Across Uganda, task shifting means that nurses diagnose and prescribe medication for a wide range of conditions. After visiting a range of medical facilities, it became clear that the quality of drug prescribing varied wildly. Some staff prescribed with clarity, consistency and
quality while others were inconsistent. Dangerous medications such steroids were being used in high doses for infections and allergies. Injections were being used un-necessarily.
Patients were often given five or six different medications, when one or two would have been enough.
Nurses and clinical officers in Uganda do a great job given their short training and lack of resources, and receive very little training or help on their core work – treating the most common medical conditions. ‘Basic Guidelines for Common Conditions” was design in response to this. This tool is designed to help clinicians make the best decisions possible for their patients, using the best value drugs available. It is designed specifically for Nurses and Clinical Officers working at Health Center 2 and 3 level, who have minimal laboratory tests available.

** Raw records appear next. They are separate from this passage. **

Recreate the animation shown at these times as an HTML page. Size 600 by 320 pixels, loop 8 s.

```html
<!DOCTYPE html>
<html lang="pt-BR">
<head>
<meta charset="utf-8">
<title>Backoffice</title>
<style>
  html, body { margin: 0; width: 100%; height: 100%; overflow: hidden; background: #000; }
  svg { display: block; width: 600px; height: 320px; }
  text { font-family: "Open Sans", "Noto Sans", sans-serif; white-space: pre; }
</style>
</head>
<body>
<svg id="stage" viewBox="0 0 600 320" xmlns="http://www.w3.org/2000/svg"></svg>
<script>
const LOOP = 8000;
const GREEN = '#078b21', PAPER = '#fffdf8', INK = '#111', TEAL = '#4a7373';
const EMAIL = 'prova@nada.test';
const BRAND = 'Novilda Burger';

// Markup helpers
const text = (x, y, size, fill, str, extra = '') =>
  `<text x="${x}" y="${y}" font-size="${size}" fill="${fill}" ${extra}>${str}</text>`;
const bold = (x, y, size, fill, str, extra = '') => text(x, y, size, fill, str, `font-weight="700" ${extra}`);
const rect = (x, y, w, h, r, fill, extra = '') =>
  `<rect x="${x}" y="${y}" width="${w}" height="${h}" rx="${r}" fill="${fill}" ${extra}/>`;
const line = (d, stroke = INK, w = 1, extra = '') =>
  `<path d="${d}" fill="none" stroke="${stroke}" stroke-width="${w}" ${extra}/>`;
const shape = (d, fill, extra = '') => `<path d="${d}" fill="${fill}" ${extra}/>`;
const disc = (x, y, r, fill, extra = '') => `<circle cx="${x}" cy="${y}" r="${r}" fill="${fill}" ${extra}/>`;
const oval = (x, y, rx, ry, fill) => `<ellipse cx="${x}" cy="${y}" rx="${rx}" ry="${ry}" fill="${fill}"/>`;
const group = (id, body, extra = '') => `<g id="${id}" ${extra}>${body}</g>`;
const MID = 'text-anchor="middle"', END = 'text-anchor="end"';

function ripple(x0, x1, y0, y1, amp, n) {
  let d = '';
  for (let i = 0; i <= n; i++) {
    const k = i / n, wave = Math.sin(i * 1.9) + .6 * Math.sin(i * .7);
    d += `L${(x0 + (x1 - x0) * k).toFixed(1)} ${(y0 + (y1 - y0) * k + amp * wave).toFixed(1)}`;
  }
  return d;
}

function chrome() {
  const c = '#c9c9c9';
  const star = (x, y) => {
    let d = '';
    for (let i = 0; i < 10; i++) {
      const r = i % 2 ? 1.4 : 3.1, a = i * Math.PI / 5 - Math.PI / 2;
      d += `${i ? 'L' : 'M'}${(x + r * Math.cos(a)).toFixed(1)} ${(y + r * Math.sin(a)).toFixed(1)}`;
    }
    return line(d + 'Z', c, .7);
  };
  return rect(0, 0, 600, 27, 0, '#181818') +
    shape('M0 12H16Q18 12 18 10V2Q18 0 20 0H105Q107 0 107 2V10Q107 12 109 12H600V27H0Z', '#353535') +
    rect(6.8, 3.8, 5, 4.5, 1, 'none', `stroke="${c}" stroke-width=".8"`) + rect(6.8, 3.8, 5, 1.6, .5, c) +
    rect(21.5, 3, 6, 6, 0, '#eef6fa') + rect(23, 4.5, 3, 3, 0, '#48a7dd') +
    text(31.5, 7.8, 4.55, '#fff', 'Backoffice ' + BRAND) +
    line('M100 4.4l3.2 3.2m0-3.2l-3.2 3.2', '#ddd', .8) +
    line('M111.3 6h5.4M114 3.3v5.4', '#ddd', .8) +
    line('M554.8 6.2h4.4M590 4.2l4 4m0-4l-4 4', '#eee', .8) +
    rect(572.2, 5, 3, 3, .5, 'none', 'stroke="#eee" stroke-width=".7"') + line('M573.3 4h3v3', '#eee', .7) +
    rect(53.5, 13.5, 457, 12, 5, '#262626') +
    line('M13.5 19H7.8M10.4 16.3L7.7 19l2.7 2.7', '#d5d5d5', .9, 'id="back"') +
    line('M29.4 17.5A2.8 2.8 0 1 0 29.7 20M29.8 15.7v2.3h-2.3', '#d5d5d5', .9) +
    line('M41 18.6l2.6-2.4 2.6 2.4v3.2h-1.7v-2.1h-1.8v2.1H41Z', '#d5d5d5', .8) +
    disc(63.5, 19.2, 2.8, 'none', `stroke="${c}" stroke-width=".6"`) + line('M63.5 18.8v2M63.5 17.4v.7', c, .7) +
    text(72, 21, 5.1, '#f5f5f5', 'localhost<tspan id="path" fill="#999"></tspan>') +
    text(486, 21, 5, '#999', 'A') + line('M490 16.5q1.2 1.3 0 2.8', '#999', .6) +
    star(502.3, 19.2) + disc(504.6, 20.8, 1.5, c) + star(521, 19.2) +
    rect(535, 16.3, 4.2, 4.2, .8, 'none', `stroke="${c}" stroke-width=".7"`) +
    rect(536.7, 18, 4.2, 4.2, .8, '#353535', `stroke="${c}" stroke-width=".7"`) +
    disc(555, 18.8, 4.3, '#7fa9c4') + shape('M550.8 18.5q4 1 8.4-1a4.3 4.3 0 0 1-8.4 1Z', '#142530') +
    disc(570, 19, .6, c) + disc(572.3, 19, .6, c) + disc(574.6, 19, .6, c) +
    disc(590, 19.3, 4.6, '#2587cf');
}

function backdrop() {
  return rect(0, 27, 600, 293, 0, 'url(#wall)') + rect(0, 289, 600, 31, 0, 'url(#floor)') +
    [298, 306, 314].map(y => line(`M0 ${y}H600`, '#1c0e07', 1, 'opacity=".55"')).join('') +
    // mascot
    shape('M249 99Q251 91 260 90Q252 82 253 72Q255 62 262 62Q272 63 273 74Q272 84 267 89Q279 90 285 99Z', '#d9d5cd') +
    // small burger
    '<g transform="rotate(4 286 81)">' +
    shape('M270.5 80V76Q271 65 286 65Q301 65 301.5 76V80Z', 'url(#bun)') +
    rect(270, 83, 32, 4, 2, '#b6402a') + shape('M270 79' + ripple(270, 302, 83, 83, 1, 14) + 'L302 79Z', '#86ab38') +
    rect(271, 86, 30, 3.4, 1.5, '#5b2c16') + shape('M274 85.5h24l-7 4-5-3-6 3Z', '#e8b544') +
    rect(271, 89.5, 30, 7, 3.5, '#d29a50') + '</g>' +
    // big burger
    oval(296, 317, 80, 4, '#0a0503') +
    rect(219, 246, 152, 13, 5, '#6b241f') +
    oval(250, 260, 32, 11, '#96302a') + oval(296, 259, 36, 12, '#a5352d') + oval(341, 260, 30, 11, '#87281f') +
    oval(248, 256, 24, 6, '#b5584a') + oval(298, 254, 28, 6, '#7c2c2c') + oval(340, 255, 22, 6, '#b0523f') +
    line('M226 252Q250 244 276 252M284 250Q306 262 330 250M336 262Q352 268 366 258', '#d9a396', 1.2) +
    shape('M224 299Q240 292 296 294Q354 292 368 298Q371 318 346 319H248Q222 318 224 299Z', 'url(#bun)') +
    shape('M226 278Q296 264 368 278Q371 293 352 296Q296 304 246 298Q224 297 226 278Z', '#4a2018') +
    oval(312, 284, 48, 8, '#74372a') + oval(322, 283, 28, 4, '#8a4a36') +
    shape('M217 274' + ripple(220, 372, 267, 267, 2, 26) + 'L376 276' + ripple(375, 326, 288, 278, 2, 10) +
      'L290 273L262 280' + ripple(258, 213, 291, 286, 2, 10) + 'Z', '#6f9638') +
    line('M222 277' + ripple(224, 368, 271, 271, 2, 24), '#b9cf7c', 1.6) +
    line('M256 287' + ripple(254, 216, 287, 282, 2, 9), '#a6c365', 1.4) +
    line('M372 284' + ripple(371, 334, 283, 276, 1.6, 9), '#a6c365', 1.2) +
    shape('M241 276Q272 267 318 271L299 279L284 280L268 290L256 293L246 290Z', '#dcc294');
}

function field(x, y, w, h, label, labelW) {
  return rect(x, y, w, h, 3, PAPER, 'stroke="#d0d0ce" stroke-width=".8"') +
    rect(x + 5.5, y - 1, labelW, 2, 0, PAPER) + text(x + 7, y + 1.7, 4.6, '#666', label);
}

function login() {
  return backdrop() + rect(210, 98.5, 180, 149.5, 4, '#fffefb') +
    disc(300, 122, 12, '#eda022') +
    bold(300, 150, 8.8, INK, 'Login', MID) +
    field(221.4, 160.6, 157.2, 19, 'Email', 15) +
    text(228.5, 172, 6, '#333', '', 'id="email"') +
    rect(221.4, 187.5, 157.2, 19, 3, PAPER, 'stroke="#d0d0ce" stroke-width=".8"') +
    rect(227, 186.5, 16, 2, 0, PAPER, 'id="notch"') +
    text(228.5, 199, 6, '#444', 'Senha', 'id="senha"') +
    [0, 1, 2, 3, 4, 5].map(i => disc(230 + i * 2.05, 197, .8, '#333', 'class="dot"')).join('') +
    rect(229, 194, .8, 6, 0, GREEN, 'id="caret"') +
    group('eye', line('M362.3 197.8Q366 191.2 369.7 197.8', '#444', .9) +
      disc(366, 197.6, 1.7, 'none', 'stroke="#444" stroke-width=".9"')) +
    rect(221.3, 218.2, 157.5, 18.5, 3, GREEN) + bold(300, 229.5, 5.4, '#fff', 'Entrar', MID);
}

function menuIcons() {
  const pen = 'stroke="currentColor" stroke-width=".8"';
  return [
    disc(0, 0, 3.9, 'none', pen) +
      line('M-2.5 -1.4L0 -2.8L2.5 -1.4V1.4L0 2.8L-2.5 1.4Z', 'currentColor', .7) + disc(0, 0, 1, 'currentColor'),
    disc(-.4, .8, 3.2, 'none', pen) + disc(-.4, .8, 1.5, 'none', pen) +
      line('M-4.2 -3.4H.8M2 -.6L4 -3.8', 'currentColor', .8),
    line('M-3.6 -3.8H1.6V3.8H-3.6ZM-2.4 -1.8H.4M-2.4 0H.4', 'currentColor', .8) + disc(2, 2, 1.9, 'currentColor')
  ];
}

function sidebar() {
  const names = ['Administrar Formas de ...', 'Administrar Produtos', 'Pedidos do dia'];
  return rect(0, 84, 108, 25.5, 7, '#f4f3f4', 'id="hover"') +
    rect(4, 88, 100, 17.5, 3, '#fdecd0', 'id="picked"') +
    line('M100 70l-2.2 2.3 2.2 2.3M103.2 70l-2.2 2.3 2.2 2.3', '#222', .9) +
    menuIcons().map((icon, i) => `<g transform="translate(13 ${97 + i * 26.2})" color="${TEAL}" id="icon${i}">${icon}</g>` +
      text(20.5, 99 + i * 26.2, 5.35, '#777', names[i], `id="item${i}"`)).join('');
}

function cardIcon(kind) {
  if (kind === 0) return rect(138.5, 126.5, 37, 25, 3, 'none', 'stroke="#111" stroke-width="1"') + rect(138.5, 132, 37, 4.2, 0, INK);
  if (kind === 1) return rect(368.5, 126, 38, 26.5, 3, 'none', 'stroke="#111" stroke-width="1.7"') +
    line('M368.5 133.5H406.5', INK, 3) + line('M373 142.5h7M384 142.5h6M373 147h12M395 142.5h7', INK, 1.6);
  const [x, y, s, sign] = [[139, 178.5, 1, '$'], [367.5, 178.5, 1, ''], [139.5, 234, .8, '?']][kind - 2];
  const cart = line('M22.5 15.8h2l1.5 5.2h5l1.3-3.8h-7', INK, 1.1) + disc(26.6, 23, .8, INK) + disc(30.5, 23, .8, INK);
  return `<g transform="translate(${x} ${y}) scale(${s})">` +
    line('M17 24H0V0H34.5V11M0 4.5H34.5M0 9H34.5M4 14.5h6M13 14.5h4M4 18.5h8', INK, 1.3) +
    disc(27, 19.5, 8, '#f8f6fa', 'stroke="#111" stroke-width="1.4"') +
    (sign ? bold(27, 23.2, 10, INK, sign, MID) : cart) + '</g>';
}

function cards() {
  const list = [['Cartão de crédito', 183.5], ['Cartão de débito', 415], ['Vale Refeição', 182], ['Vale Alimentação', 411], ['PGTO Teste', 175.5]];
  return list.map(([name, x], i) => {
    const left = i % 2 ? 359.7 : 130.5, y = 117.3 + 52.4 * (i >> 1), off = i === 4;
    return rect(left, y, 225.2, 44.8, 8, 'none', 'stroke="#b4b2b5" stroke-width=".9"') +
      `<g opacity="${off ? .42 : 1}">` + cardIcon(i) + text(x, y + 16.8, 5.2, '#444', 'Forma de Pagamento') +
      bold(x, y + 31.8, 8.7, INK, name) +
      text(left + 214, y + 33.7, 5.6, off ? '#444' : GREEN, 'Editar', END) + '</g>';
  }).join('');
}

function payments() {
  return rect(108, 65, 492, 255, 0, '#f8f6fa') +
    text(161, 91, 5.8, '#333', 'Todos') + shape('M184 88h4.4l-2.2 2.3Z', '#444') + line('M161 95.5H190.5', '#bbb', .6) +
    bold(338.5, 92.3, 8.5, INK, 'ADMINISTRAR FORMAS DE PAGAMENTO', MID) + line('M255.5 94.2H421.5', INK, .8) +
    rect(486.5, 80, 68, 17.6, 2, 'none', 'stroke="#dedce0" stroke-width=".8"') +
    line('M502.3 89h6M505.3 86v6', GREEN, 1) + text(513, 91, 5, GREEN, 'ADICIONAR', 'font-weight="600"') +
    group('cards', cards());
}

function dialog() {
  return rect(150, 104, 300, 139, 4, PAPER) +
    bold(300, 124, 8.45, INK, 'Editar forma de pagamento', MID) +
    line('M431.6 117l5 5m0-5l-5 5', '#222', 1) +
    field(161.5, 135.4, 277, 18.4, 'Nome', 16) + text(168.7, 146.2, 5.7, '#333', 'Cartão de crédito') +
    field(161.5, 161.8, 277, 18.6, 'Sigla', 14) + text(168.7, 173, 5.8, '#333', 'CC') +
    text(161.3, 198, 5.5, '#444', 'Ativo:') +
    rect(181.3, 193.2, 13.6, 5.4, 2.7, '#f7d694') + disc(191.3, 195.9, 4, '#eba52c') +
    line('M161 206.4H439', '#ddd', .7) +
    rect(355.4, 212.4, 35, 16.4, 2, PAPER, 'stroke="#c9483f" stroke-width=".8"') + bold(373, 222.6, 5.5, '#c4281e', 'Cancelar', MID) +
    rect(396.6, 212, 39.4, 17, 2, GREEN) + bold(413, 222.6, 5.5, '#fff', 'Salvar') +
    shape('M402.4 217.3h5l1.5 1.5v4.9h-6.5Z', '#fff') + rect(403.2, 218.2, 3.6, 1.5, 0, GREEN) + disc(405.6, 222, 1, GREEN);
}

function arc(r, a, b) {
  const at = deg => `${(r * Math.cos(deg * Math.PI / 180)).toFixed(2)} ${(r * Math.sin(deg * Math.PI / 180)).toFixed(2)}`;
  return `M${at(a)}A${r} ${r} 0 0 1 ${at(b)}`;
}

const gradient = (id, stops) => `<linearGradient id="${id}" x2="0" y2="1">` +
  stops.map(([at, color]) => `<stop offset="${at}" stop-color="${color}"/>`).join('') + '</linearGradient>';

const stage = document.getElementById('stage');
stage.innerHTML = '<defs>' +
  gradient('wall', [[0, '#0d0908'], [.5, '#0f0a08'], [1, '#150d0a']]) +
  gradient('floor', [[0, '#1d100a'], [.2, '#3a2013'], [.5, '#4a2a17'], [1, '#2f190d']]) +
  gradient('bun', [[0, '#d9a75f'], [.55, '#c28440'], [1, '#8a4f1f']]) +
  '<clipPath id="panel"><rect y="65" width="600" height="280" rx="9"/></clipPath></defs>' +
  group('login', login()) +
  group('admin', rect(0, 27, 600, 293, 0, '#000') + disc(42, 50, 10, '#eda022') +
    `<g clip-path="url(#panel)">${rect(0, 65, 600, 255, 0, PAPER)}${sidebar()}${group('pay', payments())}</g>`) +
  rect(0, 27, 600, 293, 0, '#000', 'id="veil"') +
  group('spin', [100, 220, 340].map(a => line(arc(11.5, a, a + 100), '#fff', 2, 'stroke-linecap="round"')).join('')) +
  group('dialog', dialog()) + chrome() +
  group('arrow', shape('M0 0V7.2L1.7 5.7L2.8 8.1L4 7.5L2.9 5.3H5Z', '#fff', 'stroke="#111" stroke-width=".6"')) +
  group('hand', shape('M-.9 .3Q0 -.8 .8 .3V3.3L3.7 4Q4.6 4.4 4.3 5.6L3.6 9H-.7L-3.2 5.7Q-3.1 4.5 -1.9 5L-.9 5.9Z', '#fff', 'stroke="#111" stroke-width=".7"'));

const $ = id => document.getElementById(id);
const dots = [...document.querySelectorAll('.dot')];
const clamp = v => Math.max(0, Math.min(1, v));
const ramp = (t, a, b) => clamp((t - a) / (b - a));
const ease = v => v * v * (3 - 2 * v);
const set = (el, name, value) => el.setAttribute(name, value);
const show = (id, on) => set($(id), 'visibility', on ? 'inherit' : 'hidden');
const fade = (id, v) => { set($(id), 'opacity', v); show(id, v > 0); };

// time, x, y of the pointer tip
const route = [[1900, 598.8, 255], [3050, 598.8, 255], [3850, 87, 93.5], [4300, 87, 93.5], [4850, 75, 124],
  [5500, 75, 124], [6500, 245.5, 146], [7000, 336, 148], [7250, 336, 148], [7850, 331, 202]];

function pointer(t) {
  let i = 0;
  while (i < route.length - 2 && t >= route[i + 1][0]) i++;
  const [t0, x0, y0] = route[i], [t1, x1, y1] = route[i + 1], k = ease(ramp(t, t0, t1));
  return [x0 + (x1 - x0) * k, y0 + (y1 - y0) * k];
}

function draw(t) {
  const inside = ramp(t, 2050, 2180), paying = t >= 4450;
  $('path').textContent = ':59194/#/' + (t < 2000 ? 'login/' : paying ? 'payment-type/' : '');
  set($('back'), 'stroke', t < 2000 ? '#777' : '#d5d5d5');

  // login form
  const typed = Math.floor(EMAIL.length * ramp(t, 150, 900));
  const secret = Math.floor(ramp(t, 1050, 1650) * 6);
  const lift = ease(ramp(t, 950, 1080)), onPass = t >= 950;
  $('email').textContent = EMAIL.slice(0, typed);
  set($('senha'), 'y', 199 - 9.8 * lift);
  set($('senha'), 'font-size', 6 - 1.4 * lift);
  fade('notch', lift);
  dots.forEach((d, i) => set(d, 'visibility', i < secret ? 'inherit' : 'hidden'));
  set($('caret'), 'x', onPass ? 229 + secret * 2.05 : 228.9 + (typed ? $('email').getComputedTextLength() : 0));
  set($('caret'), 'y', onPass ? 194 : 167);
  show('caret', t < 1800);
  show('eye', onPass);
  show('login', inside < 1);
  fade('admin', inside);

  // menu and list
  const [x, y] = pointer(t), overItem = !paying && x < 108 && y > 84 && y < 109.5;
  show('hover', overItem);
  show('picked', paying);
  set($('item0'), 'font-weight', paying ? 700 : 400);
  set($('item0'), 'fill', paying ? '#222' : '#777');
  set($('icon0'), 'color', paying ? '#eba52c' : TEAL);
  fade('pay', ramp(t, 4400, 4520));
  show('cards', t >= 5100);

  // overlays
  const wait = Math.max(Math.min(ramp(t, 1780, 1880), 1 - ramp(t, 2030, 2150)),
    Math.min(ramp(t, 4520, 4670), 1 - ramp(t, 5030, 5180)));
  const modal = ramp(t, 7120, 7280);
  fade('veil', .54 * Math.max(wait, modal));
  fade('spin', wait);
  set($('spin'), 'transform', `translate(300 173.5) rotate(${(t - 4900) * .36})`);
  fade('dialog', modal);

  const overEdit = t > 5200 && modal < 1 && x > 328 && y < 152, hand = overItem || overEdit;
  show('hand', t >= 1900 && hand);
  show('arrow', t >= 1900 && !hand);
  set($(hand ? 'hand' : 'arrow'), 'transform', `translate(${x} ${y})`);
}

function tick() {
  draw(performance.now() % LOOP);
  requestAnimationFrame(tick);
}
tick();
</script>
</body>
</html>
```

These guidelines are basic and not trying to replace more comprehensive and authoritative guidelines. In many cases these guidelines do not provide enough information to manage the patient adequately. When this is the case, you should refer to IMCI, Uganda Clinical Guidelines and World Health Organisation guidelines as well as talking to senior colleagues. Never be afraid to refer to high levels of care if you are not comfortable with the patient’s situation. These guidelines are updated regularly, to keep up with the latest research as well as antibiotic resistance which Uganda has been remarkably free from up to now.